Caring for Your Sourdough Starter

Hi, my name is Freida Jr., and I am your very own Sourdough Starter! I am excited to come live with you and assist you in making your very own homemade sourdough bread, pancakes, hamburger buns, muffins, and more! There are a few things you will need before we get started:

  • Me!!! (Sourdough Starter)

  • Quart size glass jar (lid not required)

  • Cheesecloth (Or an old tea towel…or your husband’s old shirt from high school that needed to be retired in 1996 “No, honey, I don’t know how your football camp shirt from your junior year got cut into squares and used for my kombucha.”…whatever, I won’t judge)

  • Rubber band

  • Non-chlorinated water. Well water works fine. If you live in town, you’ll need to filter your water to remove chlorine. The chlorine kills all the bad bugs in the water that could make us sick, but it will also kill all of my wild yeast that makes me, well, sourdough!

  • Four. Unbleached white flour. This works the best. Other flour may work in a pinch so feel free to experiment, but in Kassi's experience, this creates the healthiest, tastiest starter.

That’s it! Ready to get started? Here we go!

  1. Pour your Sourdough Starter in the jar.

  2. Stir in some flour and water. You CAN weight/measure, but Kassi just eyeballs it. If the consistency looks like pancake batter, you're probably in the right neighborhood.

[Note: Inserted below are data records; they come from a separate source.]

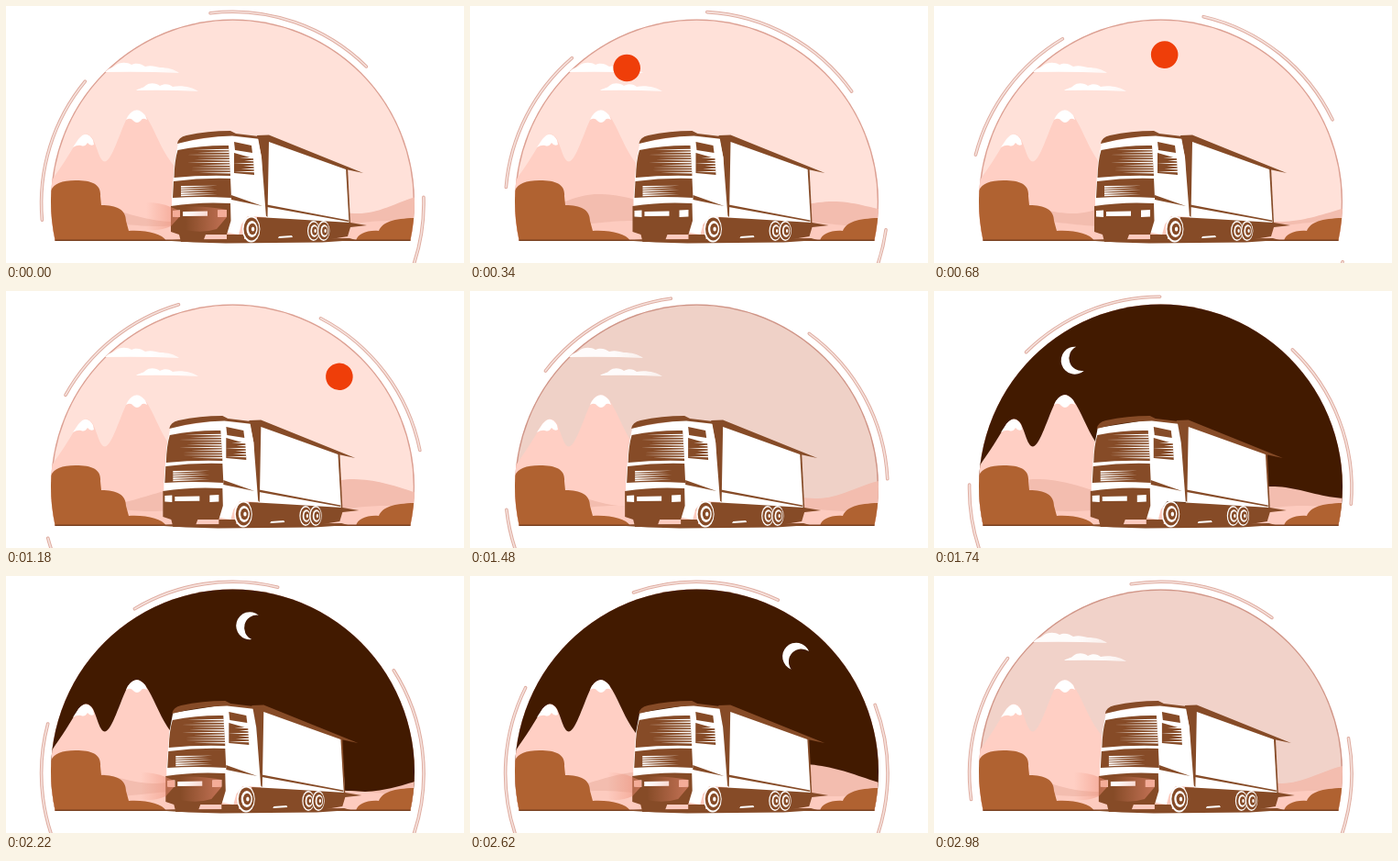
These frames come from a looping animation (500 by 280 pixels, 3 s). An HTML page:

```html
<!DOCTYPE html>
<html lang="en">
<head>
<meta charset="utf-8">
<title>Truck, day and night</title>
<style>
html, body { margin: 0; width: 100%; height: 100%; overflow: hidden; background: #fff; }
svg { display: block; width: 500px; height: 280px; }
.b { fill: #864b27; }
.w { fill: #fff; }
</style>
</head>
<body>
<svg viewBox="0 0 500 280">
  <defs>
    <clipPath id="dome"><path d="M53.7 256A198.5 198.5 0 1 1 441.3 256Z"/></clipPath>
    <linearGradient id="mist" x1="0" x2="1" y1="0" y2="0">
      <stop offset="0" stop-color="#fff"/>
      <stop offset=".6" stop-color="#fff"/>
      <stop offset="1" stop-color="#fff" stop-opacity=".7"/>
    </linearGradient>
    <linearGradient id="beam" x1="0" x2="1" y1="0" y2="0">
      <stop offset="0" stop-color="#ee8f78" stop-opacity="0"/>
      <stop offset="1" stop-color="#ec8b74" stop-opacity=".6"/>
    </linearGradient>
  </defs>

  <g id="ring" fill="none" stroke-linecap="round"></g>

  <g clip-path="url(#dome)">
    <rect width="500" height="280" fill="#ffe1d9"/>
    <circle cx="247.5" cy="213" r="198.5" fill="none" stroke="#dba093" stroke-width="2.6"/>
    <rect id="night" width="500" height="280" fill="#421a00"/>
    <g id="clouds" fill="url(#mist)">
      <path d="M108 72C112 67 116 68 119 65C124 61 132 61 137 64C143 61 149 64 152 66C158 64 164 66 168 67C176 67 184 69 189 73Q150 71 108 72Z"/>
      <path d="M142 92C146 89 149 90 152 87C157 83 164 84 168 87C173 84 179 85 182 88C191 86 203 88 210 93Q176 91 142 92Z"/>
    </g>
    <g id="sun"><circle cy="-195.5" r="14.8" fill="#ef3e09"/></g>
    <g id="moon">
      <path class="w" transform="translate(0 -195.5) rotate(10)" d="M6.1-13.75A15 15 0 1 0 6.1 13.75A13.9 13.9 0 0 1 6.1-13.75Z"/>
    </g>
    <path fill="#ffcfc4" d="M40 205L54 184C64 170 73 155 79 145Q88 134 95 145C100 155 102 169 108 169.500C116 168 124 138 133 120Q142 107 152 119C161 132 167 150 176 164C186 180 205 195 225 215V260H40Z"/>
    <path class="w" d="M73 154L79 145Q88 134 95 146L96 151Q92 153 89 149Q86 154 82 152Q78 151 73 154Z"/>
    <path class="w" d="M131 124L133 120Q142 107 152 119L154 124Q149 121 147 125Q143 129 139 125Q136 121 131 124Z"/>
    <path id="hill" fill="#f3bdaf"/>
    <path id="slope" fill="#fdcbbf"/>
    <path fill="#b06231" d="M46 256V210C49 196 55 190 76 190C95 190 104 195 103 207L104 217C121 217 131 222 131 234L134 245C154 244 170 248 175 256Z"/>
    <path fill="#b06231" d="M382 256C384 248 394 244 407 245C411 235 425 231 450 231V256Z"/>
    <rect x="50" y="254.500" width="396" height="1.500" fill="#7a4122"/>
  </g>

  <g id="truck">
    <path class="b" d="M173 255.5L190 254.500L375 253L382 255L345 257.5L240 258.5L205 257.5Z"/>
    <!-- trailer -->
    <path class="w" d="M284 142L372 177L376 238L284 232Z"/>
    <path class="b" d="M274 141L287 140.5L390 182L371 178L287 148L285.5 230L281 226L279 165Z"/>
    <path class="b" d="M371 176L373 176L376 236L374.500 236Z"/>
    <path class="b" d="M285 216.5L374 233.500V235L285 219Z"/>
    <path class="b" d="M274 230L310 232L376 236L394 239L376 241L373 251L355 254L322 256L274 255Z"/>
    <path class="w" d="M298 251L312 250L313 252L297 253Z"/>
    <!-- cab -->
    <path class="w" d="M188 149L246 140L275 143L279 165L284 230L264 229L257 238L254 249L243 247L181 240V210L184 170Z"/>
    <path class="b" d="M187 150Q188 143 197 141Q220 136 245 136L251 139L276 142L278 145L247 141.500Q215 142 187 150Z"/>
    <path class="b" d="M187.5 157Q215 151.5 243 152L245 185Q214 184 183.5 187Q184 168 187.5 157Z"/>
    <path class="b" d="M249 148L268 152L269 160L250 157Z"/>
    <path class="b" d="M249 160L270 166L271 184L249 182Z"/>
    <path class="b" d="M183 191Q214 187 245 188L246 209Q212 207 182 209Z"/>
    <path class="b" d="M246 206L280 218L246 211Z"/>
    <path class="b" d="M180 218Q212 213 245 215L245.500 234L241 249H218L215 257H191L189 249L180 246Z"/>
    <path class="b" d="M241 249H260V255H241Z"/>
    <path class="w" d="M182 223L190 222.5V230L182 229.5Z"/>
    <path class="w" d="M231 222.5L241 222V229.5L231 230Z"/>
    <path class="w" d="M193 224L220 223.5V228.7L193 229Z"/>
    <g id="streaks" class="w"></g>
    <g id="wheels"></g>
    <g id="lights" fill="url(#beam)">
      <path d="M189 223L189 230L180 240Q166 246 153 243V214Q168 214 180 219Z"/>
      <path d="M241 222V230L230 243Q214 248 196 244V219Q215 217 241 222Z"/>
      <path fill="#f4ac98" d="M182 223L190 222.5V230L182 229.5ZM231 222.5L241 222V229.5L231 230Z"/>
    </g>
  </g>
</svg>
<script>
const LOOP = 3000, HALF = LOOP / 2;
const $ = id => document.getElementById(id);
const set = (id, name, value) => $(id).setAttribute(name, value);
const clamp = v => Math.min(1, Math.max(0, v));
const ramp = (t, from, to) => clamp((t - from) / (to - from));

function add(parent, tag, attrs) {
  const el = document.createElementNS('http://www.w3.org/2000/svg', tag);
  for (const key in attrs) el.setAttribute(key, attrs[key]);
  $(parent).appendChild(el);
}

// Ring arcs, angles in degrees clockwise from the top
const RING = 208.7;
function ringPoint(deg) {
  const a = deg * Math.PI / 180;
  return `${RING * Math.sin(a)} ${-RING * Math.cos(a)}`;
}
for (const [from, to] of [[-6.7, 44.4], [88.1, 135], [-184, -139.2], [-95, -50.5]]) {
  const d = `M${ringPoint(from)}A${RING} ${RING} 0 0 1 ${ringPoint(to)}`;
  add('ring', 'path', { d, stroke: '#dfaca0', 'stroke-width': 3.6 });
  add('ring', 'path', { d, stroke: '#f6e2dd', 'stroke-width': 1.6 });
}

// Tapered white reflections: pointed at the left, cut at the right
function streaks(count, x, y, step, right, grow) {
  for (let i = 0; i < count; i++) {
    const top = y + i * step, left = x + 7 * Math.sin(i * 2.3);
    const end = right + grow * i;
    add('streaks', 'path', { d: `M${left} ${top}L${end} ${top - .7}V${top + .7}Z` });
  }
}
streaks(10, 204, 156.5, 2.8, 243.5, .15);
streaks(6, 255, 165.5, 3, 270.5, .1);
for (let i = 0; i < 5; i++) {
  const y = 196 + i * 2.4;
  add('streaks', 'path', { d: `M191 ${y}L${231 - 3 * (i % 2)} ${y - .2}L191 ${y + 1.7}Z` });
}

function wheel(x, y, rx, ry) {
  [[1.15, 'w'], [1, 'b'], [.72, 'w'], [.5, 'b'], [.2, 'w']].forEach(([k, kind]) =>
    add('wheels', 'ellipse', { cx: x + (1 - k) * 2, cy: y, rx: rx * k, ry: ry * k, class: kind }));
}
wheel(268, 243, 8.5, 12.5);
wheel(336, 245, 5.8, 9.5);
wheel(347, 245, 5.8, 9.5);

// Repeating ridge through crests and troughs [x, y], eased between them
function ridge(points, width, shift) {
  const ring = [...points, [points[0][0] + width, points[0][1]]];
  let d = 'M40 260';
  for (let x = 40; x <= 456; x += 4) {
    const first = ring[0][0];
    const u = first + (((x - shift - first) % width) + width) % width;
    const i = ring.findIndex((p, k) => k > 0 && u <= p[0]);
    const [x0, y0] = ring[i - 1], [x1, y1] = ring[i];
    const k = (1 - Math.cos(Math.PI * (u - x0) / (x1 - x0))) / 2;
    d += `L${x} ${(y0 + (y1 - y0) * k).toFixed(2)}`;
  }
  return d + 'L456 260Z';
}
const HILL = [[43, 205], [184, 235], [300, 213], [384, 226]];
const SLOPE = [[80, 234], [165, 240]];

// Sun and moon each cross the sky in half a loop
function orbit(id, t) {
  const on = t >= 0 && t < HALF;
  set(id, 'transform', `translate(245 248.5) rotate(${-46.4 + .071 * t})`);
  set(id, 'opacity', on ? ramp(t, 20, 170) * (1 - ramp(t, 1290, 1460)) : 0);
}

function draw(t) {
  const dark = ramp(t, 1460, 1710) * (1 - ramp(t, 2750, 3000));
  const shift = t / LOOP * 850;
  set('ring', 'transform', `translate(247.3 215) rotate(${t * .0289})`);
  set('night', 'opacity', dark);
  set('clouds', 'opacity', 1 - dark);
  orbit('sun', t);
  orbit('moon', t - 1480);
  set('hill', 'd', ridge(HILL, 425, shift));
  set('slope', 'd', ridge(SLOPE, 170, shift));
  set('truck', 'transform', `translate(${-11 * (1 - Math.abs(t - HALF) / HALF)} 0)`);
  set('lights', 'opacity', t < HALF ? 1 - ramp(t, 100, 250) : ramp(t, 1760, 1910));
}

const start = performance.now();
function tick() {
  draw((performance.now() - start) % LOOP);
  requestAnimationFrame(tick);
}
tick();
</script>
</body>
</html>
```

  3. Cover with cheesecloth and hold the cheesecloth on with rubber band.

  4. When you first get your starter, you will want to repeat these steps (called "feeding") every 6-8 hours until I am bubbly and active. It might take a few days for me to acclimate to your environment so don't get discouraged if you don't see results immediately. Once I have been sufficiently revived, good maintenance is to fee a little in the morning and a little in the evening. How much you feed depends on what you're doing. If you're going to need a good quantity of starter for a recipe, you can double the starter to increase it quickly. If you won't be using it for a few days, you can feed just a couple Tablespoons, and that should be sufficient to keep me alive.

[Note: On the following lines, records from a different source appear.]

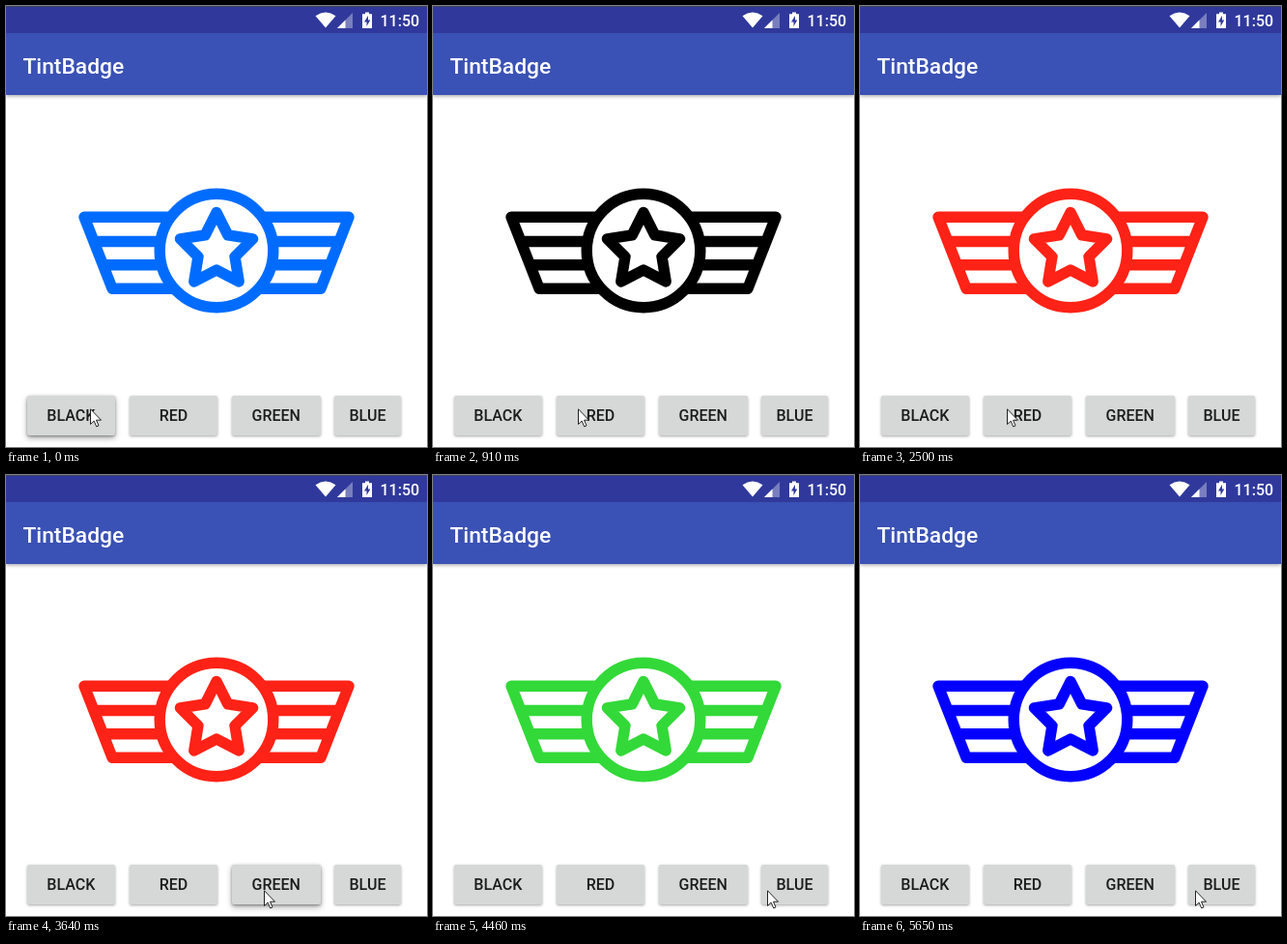
Recreate the animation shown at these times as an HTML page. Size 436 px wide and 456 px high, loop 5910 ms.

```html
<!DOCTYPE html>
<html lang="en">
<head>
<meta charset="utf-8">
<title>TintBadge</title>
<style>
  html, body { margin: 0; width: 100%; height: 100%; overflow: hidden; background: #fff; }
  body { position: relative; font: 500 16px Roboto, sans-serif; }
  svg, .bar, .status, button, .cursor { position: absolute; }

  .status { left: 0; top: 0; width: 436px; height: 28px; background: #30399b; border-top: 1px solid #40435f; box-sizing: border-box; }
  .bar { left: 0; top: 28px; width: 436px; height: 64px; background: #3a51b5; box-shadow: 0 1px 4px rgba(0,0,0,.4); }
  .scene { left: 0; top: 0; }
  .label { fill: #fff; }
  .title { font-size: 22.8px; }

  .emblem { fill: none; stroke: currentColor; stroke-width: 11.4; stroke-linejoin: round; animation: tint 5910ms step-end infinite; }

  button {
    top: 403px; height: 41px; padding: 0; border: 0; border-radius: 2px;
    background: #d6d7d7; color: #1c1c1c; font: inherit; line-height: 42px;
    box-shadow: 0 1px 3px rgba(0,0,0,.36);
  }
  button::after {
    content: ""; position: absolute; inset: 0; border-radius: 2px; opacity: 0;
    box-shadow: 0 3px 6px rgba(0,0,0,.3);
    animation: 5910ms linear infinite;
  }
  .black { left: 21.5px; width: 91.5px; }
  .red { left: 128px; width: 91px; }
  .green { left: 234px; width: 91.5px; }
  .blue { left: 340px; width: 69px; }
  .black::after { animation-name: pressBlack; }
  .red::after { animation-name: pressRed; }
  .green::after { animation-name: pressGreen; }
  .blue::after { animation-name: pressBlue; }

  .cursor { left: 0; top: 0; animation: travel 5910ms linear infinite; }

  @keyframes tint {
    0% { color: #006cff; }
    3.72% { color: #000; }
    36.04% { color: #ff2216; }
    62.61% { color: #32d938; }
    87.82%, 100% { color: #0400ff; }
  }
  @keyframes pressBlack {
    0%, 3.72% { opacity: 1; }
    7.1%, 100% { opacity: 0; }
  }
  @keyframes pressRed {
    0%, 32.3% { opacity: 0; }
    32.31% { opacity: .7; }
    33.33%, 36.04% { opacity: 1; }
    39.42%, 100% { opacity: 0; }
  }
  @keyframes pressGreen {
    0%, 56.34% { opacity: 0; }
    56.35% { opacity: .6; }
    58%, 62.61% { opacity: 1; }
    66.16%, 100% { opacity: 0; }
  }
  @keyframes pressBlue {
    0%, 82.73% { opacity: 0; }
    82.74% { opacity: .6; }
    84.4%, 87.82% { opacity: 1; }
    91.37%, 100% { opacity: 0; }
  }
  @keyframes travel {
    0% { transform: translate(87px, 416px); }
    10.83% { transform: translate(87px, 416px); animation-timing-function: ease-in-out; }
    15.4%, 41.8% { transform: translate(150px, 416px); }
    42.3% { transform: translate(152px, 416px); animation-timing-function: ease-in; }
    45.85% { transform: translate(233px, 426px); animation-timing-function: ease-out; }
    46.87%, 66.16% { transform: translate(267px, 429px); }
    68.7% { transform: translate(257px, 423px); animation-timing-function: ease-in; }
    72.76% { transform: translate(320px, 418px); animation-timing-function: ease-out; }
    75.47%, 92.55% { transform: translate(346px, 429px); }
    94.08% { transform: translate(370px, 418px); }
    95.6%, 100% { transform: translate(347px, 429px); }
  }
</style>
</head>
<body>
<div class="bar"></div>
<div class="status"></div>

<svg class="scene" width="436" height="456" viewBox="0 0 436 456">
  <g fill="#fff">
    <path d="M331 22.5L320.5 10.2Q331 3 341.500 10.200Z"/>
    <path d="M359 7V23H343Z" opacity=".35"/>
    <path d="M351.500 14.500V23H343Z"/>
    <path d="M372 6.500h4v1.800h3V23h-10V8.300h3Z"/>
  </g>
  <path d="M375 10l-4 6.500h2.500V21l3.800-6.500H375Z" fill="#30399b"/>
  <text class="label" x="387.500" y="21">11:50</text>
  <text class="label title" x="17.500" y="69.500">TintBadge</text>

  <g class="emblem">
    <circle cx="218" cy="253" r="58.800"/>
    <path id="star"/>
    <g id="wing">
      <path d="M170 218.200H81L110 292.200H174M91 243.500H160M101 267.700H161"/>
    </g>
    <use href="#wing" transform="matrix(-1 0 0 1 436 0)"/>
  </g>
</svg>

<button class="black">BLACK</button>
<button class="red">RED</button>
<button class="green">GREEN</button>
<button class="blue">BLUE</button>

<svg class="cursor" width="14" height="21" viewBox="0 0 14 21">
  <path d="M.5 .8V16.500L4.200 13.100L6.700 18.900L9 17.900L6.500 12.200H11.500Z" fill="#fff" stroke="#222" stroke-width="1"/>
</svg>

<script>
  const points = Array.from({ length: 10 }, (_, i) => {
    const radius = i % 2 ? 20 : 39.5;
    const angle = (i / 5 - 0.5) * Math.PI;
    return [218 + radius * Math.cos(angle), 253 + radius * Math.sin(angle)];
  });
  document.getElementById("star").setAttribute("d", "M" + points.join("L") + "Z");
</script>
</body>
</html>
```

  5. Once I am good and bubbly, I am ready to be used in your favorite recipes.

About my temperament:

I already mentioned that I don’t like cholrine. I also don’t do well with commercial soaps/detergents so just wash all of my jars and utensils with vinegar water. If you DO use soap, rinse really, really well!!!! (There is no need to wash your quart jar unless something goes wrong. Just leave a little starter in the bottom and keep going!) Because I am an open air fermentation, I am using some of the bacteria and wild yeasts in the air in your home. It might take me a couple of batches to get used to your environment. On that note, it’s also important to keep me at least 4 feet away from any other open air ferments you may have such as kombucha or lacto-fermented veggies so that we don’t trade bacteria and mess each other up. Once I get going, I am pretty hardy so if you’re going on vacation or just need a break from caring for me, just stick me in the fridge a couple days before you leave. One day before you leave, feed me a little bit, and then you can leave me covered loosely with a lid without feeding. I’m not exactly sure how long I’ll survive in there, but Kassi's mom has left hers in the fridge for MONTHS, and I'm always fine. When you're ready to use me again, just bring me back to room temperature, feed a few times to get me active, and then use as normal.

Want to make Whole Wheat Honey Sourdough Bread (No-Kneading Required) with Kassi? Request to join EcoLife’s VIP group on Facebook and search sourdough in the search bar.
Kassi makes sourdough something live in this group every couple of months.

Questions? Comments? Troubleshooting? Aka “My starter looks funny” or “I killed it and need another starter.”


Request more sourdough starter at